YOUR TASK
Please say how many lines in the records below contain the word "Cada", giving the number alone.

+--

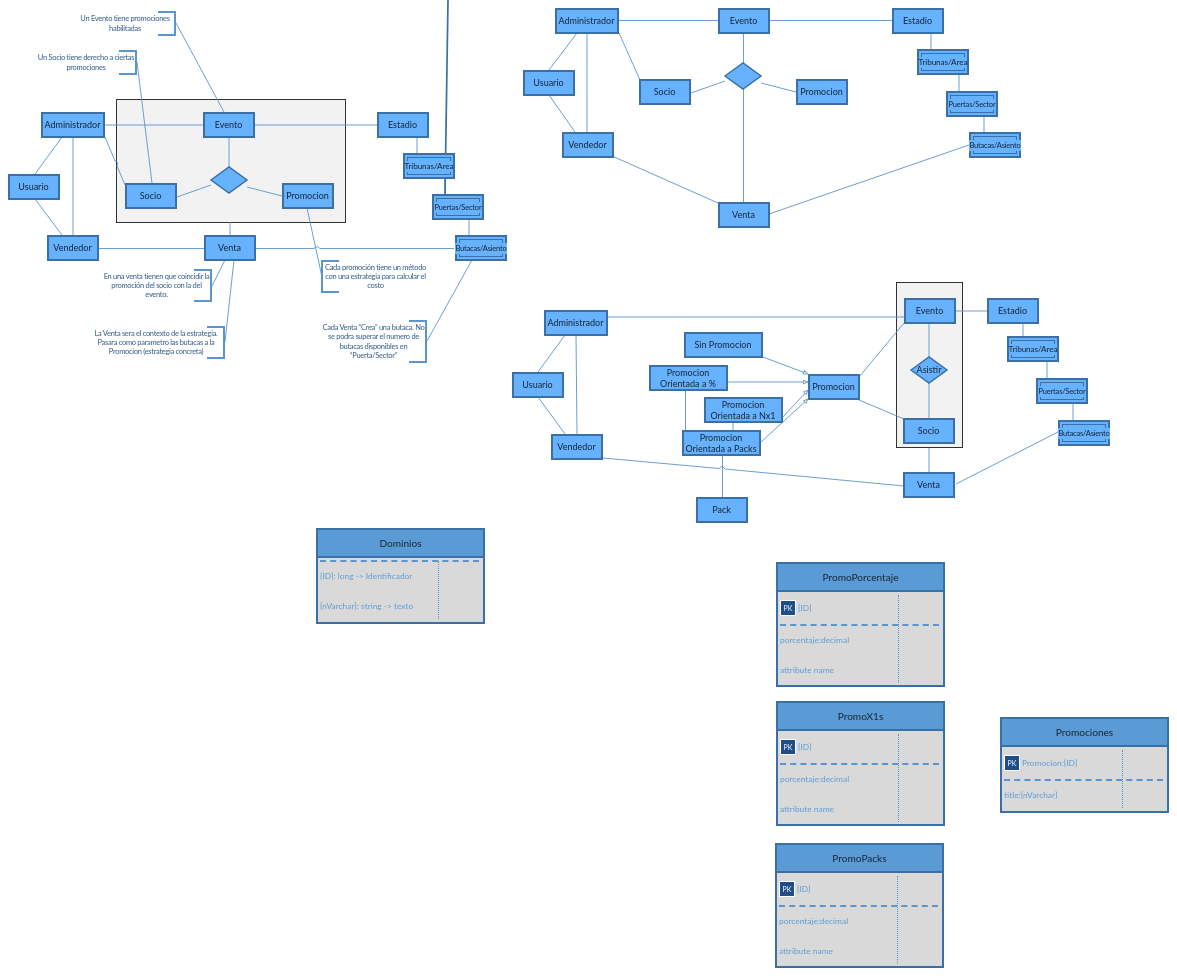
<!DOCTYPE html>
<html lang="es">
<head>
<meta charset="utf-8">
<title>Modelo de promociones</title>
<style>
:root{--node:#66b2ff;--edge:#3a70a6;--line:#5b95cb;--ink:#172636;--note:#2f5a8c;--head:#5b9bd5;--body:#d9d9d9;--group:#f2f2f2;--key:#1f4e86}
*{box-sizing:border-box}
html,body{margin:0}
body{position:relative;width:1177px;height:976px;overflow:hidden;background:#fff;color:var(--ink);font-family:Lato,sans-serif}
.links{position:absolute;left:0;top:0}
.links .group{fill:var(--group);stroke:#333}
.links .wires{fill:none;stroke:var(--line);stroke-width:.9}
.links .stray{stroke:var(--edge);stroke-width:1.7}
.diamond{fill:var(--node);stroke:var(--edge);stroke-width:1.5}
.node{position:absolute;width:52px;height:26px;padding:0 1px 1px 0;display:flex;align-items:center;justify-content:center;background:var(--node);border:2px solid var(--edge);font-size:9px;line-height:11px;text-align:center;white-space:nowrap}
.node.admin{width:64px}
.node.wide{width:79px}
.node.weak{padding:0;font-size:8.2px;letter-spacing:-.1px}
.node.weak.long{font-size:7.5px;letter-spacing:-.2px}
.node.weak::before{content:"";position:absolute;left:2px;top:2px;right:2px;bottom:2px;border:1px solid var(--edge)}
.node.weak span{position:relative;background:var(--node)}
.label{position:absolute;left:903px;top:364px;width:52px;font-size:9px;line-height:12px;text-align:center}
.note{position:absolute;color:var(--note);font-size:7.5px;line-height:9.2px;letter-spacing:-.3px;text-align:center;white-space:nowrap;display:flex;align-items:center;justify-content:center}
.note::after{content:"";position:absolute;top:0;bottom:0;right:0;width:16px;border:2px solid var(--line);border-left:0}
.note.open-right::after{right:auto;left:0;border:2px solid var(--line);border-right:0}
.note p{margin:0}
.entity{position:absolute;width:169px;background:var(--body);border:2px solid var(--edge);font-size:8.4px;color:var(--head);display:flex;flex-direction:column}
.entity h2{margin:0;height:28px;flex:none;display:flex;align-items:center;justify-content:center;background:var(--head);border-bottom:2px solid var(--edge);color:var(--ink);font-size:10.1px;font-weight:400}
.entity ul{position:relative;flex:1;margin:0;padding:0;list-style:none}
.entity ul::after{content:"";position:absolute;left:120px;top:3px;bottom:3px;border-left:1px dotted var(--line)}
.entity li{position:relative;height:30px;padding:0 0 2px 2px;display:flex;align-items:center}
.entity .key{height:34px;padding-left:20px}
.entity .key::after,.entity .rule::after{content:"";position:absolute;left:2px;right:4px;bottom:0;border-bottom:2px dashed var(--line)}
.entity .rule{height:4px}
.entity b{position:absolute;left:2px;top:8px;width:16px;height:16px;background:var(--key);border:1px solid #fff;color:#fff;font-size:7px;line-height:14px;font-weight:400;text-align:center}
</style>
</head>
<body>

<svg class="links" width="1177" height="976" viewBox="0 0 1177 976" aria-hidden="true">
  <defs>
    <polygon id="relation" class="diamond" points="-18,0 0,-13 18,0 0,13"/>
    <marker id="inherits" viewBox="0 0 6 6" refX="6" refY="3" markerWidth="6" markerHeight="6" orient="auto"><path d="M1 1L5.5 3L1 5Z" fill="#fff" stroke="#5b95cb"/></marker>
  </defs>
  <rect class="group" x="116.5" y="99.5" width="229" height="123"/>
  <rect class="group" x="896.5" y="282.5" width="66" height="165"/>
  <g class="wires">
    <path d="M105 125H203M255 125H377M229 137V167M211 185L177 197M247 187L282 196M105 137L115 161Q119 162 117 166L125 185M62 137L35 174M73 137V235M35 199L62 235M99 248.5H204M256 248.5H314Q317 245 320 248.5H454M230 222V235M417 137V153M445 178V194M469 219V235"/>
    <path d="M176 23L224 112M137 62L152 183M212 286L225 260M225 342L234 260M322 277L307 208M427 341L472 260"/>
  </g>
  <line class="stray" x1="448" y1="0" x2="445" y2="194"/>
  <g class="wires">
    <path d="M619 20.5H718M769 20.5H892M743.5 33V63M725 81L691 93M761 83L796 92M743.5 89V202M619 33L640 80M577 33L549 70M587 33V132M549 95L575 132M612 156L718 203M769 214L969 145M931 33V49M959 74V91M984 116V132"/>
  </g>
  <g class="wires">
    <path d="M608 317H904M956 311H987M929 323V357M929 383V418M929 448V472M904 323L859 377M859 400L904 419M685.5 390V434M733 422V430M722.5 455V497M603 458L719 468.5Q722 465 725 469L904 486M956 484L1058 432M565 335L538 372M576 335L577 434M538 397L565 434M1023 323V337M1047 362V378M1073 403V420"/>
    <g marker-end="url(#inherits)">
      <path d="M763 357L808 374"/><path d="M728 382H808"/><path d="M782 418L808 390"/><path d="M761 442L808 399"/>
    </g>
  </g>
  <use href="#relation" x="229" y="180"/>
  <use href="#relation" x="743" y="76"/>
  <use href="#relation" x="929" y="370"/>
</svg>

<section aria-label="Modelo con notas">
  <div class="node admin" style="left:41px;top:112px">Administrador</div>
  <div class="node" style="left:203px;top:112px">Evento</div>
  <div class="node" style="left:377px;top:112px">Estadio</div>
  <div class="node weak" style="left:403px;top:153px"><span>Tribunas/Area</span></div>
  <div class="node weak long" style="left:432px;top:194px"><span>Puertas/Sector</span></div>
  <div class="node weak long" style="left:455px;top:235px"><span>Butacas/Asiento</span></div>
  <div class="node" style="left:8px;top:174px">Usuario</div>
  <div class="node" style="left:125px;top:183px">Socio</div>
  <div class="node" style="left:282px;top:183px">Promocion</div>
  <div class="node" style="left:47px;top:235px">Vendedor</div>
  <div class="node" style="left:204px;top:235px">Venta</div>

  <div class="note" style="left:74px;top:11px;width:102px;height:25px"><p>Un Evento tiene promociones<br>habilitadas</p></div>
  <div class="note" style="left:35px;top:50px;width:102px;height:25px"><p>Un Socio tiene derecho a ciertas<br>promociones</p></div>
  <div class="note" style="left:101px;top:269px;width:111px;height:33px"><p>En una venta tienen que coincidir la<br>promoción del socio con la del<br>evento.</p></div>
  <div class="note" style="left:87px;top:326px;width:138px;height:33px"><p>La Venta sera el contexto de la estrategia.<br>Pasara como parametro las butacas a la<br>Promocion (estrategia concreta)</p></div>
  <div class="note open-right" style="left:321px;top:260px;width:109px;height:33px"><p>Cada promoción tiene un método<br>con una estrategia para calcular el<br>costo</p></div>
  <div class="note" style="left:320px;top:320px;width:107px;height:43px"><p>Cada Venta “Crea” una butaca. No<br>se podra superar el numero de<br>butacas disponibles en<br>“Puerta/Sector”</p></div>
</section>

<section aria-label="Modelo simple">
  <div class="node admin" style="left:555px;top:8px">Administrador</div>
  <div class="node" style="left:718px;top:8px">Evento</div>
  <div class="node" style="left:892px;top:8px">Estadio</div>
  <div class="node weak" style="left:917px;top:49px"><span>Tribunas/Area</span></div>
  <div class="node weak long" style="left:946px;top:91px"><span>Puertas/Sector</span></div>
  <div class="node weak long" style="left:969px;top:132px"><span>Butacas/Asiento</span></div>
  <div class="node" style="left:523px;top:70px">Usuario</div>
  <div class="node" style="left:639px;top:79px">Socio</div>
  <div class="node" style="left:796px;top:79px">Promocion</div>
  <div class="node" style="left:562px;top:132px">Vendedor</div>
  <div class="node" style="left:718px;top:202px">Venta</div>
</section>

<section aria-label="Modelo con herencia de promociones">
  <div class="node admin" style="left:544px;top:310px">Administrador</div>
  <div class="node" style="left:904px;top:298px">Evento</div>
  <div class="node" style="left:987px;top:298px">Estadio</div>
  <div class="node weak" style="left:1007px;top:336px"><span>Tribunas/Area</span></div>
  <div class="node weak long" style="left:1036px;top:378px"><span>Puertas/Sector</span></div>
  <div class="node weak long" style="left:1058px;top:420px"><span>Butacas/Asiento</span></div>
  <div class="node" style="left:512px;top:372px">Usuario</div>
  <div class="node" style="left:551px;top:434px">Vendedor</div>
  <div class="node wide" style="left:684px;top:332px">Sin Promocion</div>
  <div class="node wide" style="left:649px;top:365px">Promocion<br>Orientada a %</div>
  <div class="node wide" style="left:704px;top:397px">Promocion<br>Orientada a Nx1</div>
  <div class="node wide" style="left:682px;top:430px">Promocion<br>Orientada a Packs</div>
  <div class="node" style="left:808px;top:374px">Promocion</div>
  <div class="label">Asistir</div>
  <div class="node" style="left:903px;top:418px">Socio</div>
  <div class="node" style="left:903px;top:472px">Venta</div>
  <div class="node" style="left:696px;top:497px">Pack</div>
</section>

<section aria-label="Tablas">
  <article class="entity" style="left:316px;top:528px;height:96px">
    <h2>Dominios</h2>
    <ul><li class="rule"></li><li>{ID}: long -&gt; Identificador</li><li>{nVarchar}: string -&gt; texto</li></ul>
  </article>
  <article class="entity" style="left:776px;top:562px;height:125px">
    <h2>PromoPorcentaje</h2>
    <ul><li class="key">{ID}<b>PK</b></li><li>porcentaje:decimal</li><li>attribute name</li></ul>
  </article>
  <article class="entity" style="left:776px;top:701px;height:125px">
    <h2>PromoX1s</h2>
    <ul><li class="key">{ID}<b>PK</b></li><li>porcentaje:decimal</li><li>attribute name</li></ul>
  </article>
  <article class="entity" style="left:775px;top:843px;height:125px">
    <h2>PromoPacks</h2>
    <ul><li class="key">{ID}<b>PK</b></li><li>porcentaje:decimal</li><li>attribute name</li></ul>
  </article>
  <article class="entity" style="left:1000px;top:717px;height:96px">
    <h2>Promociones</h2>
    <ul><li class="key">Promocion:{ID}<b>PK</b></li><li>title:{nVarchar}</li></ul>
  </article>
</section>

</body>
</html>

+--

TASK OUTPUT
2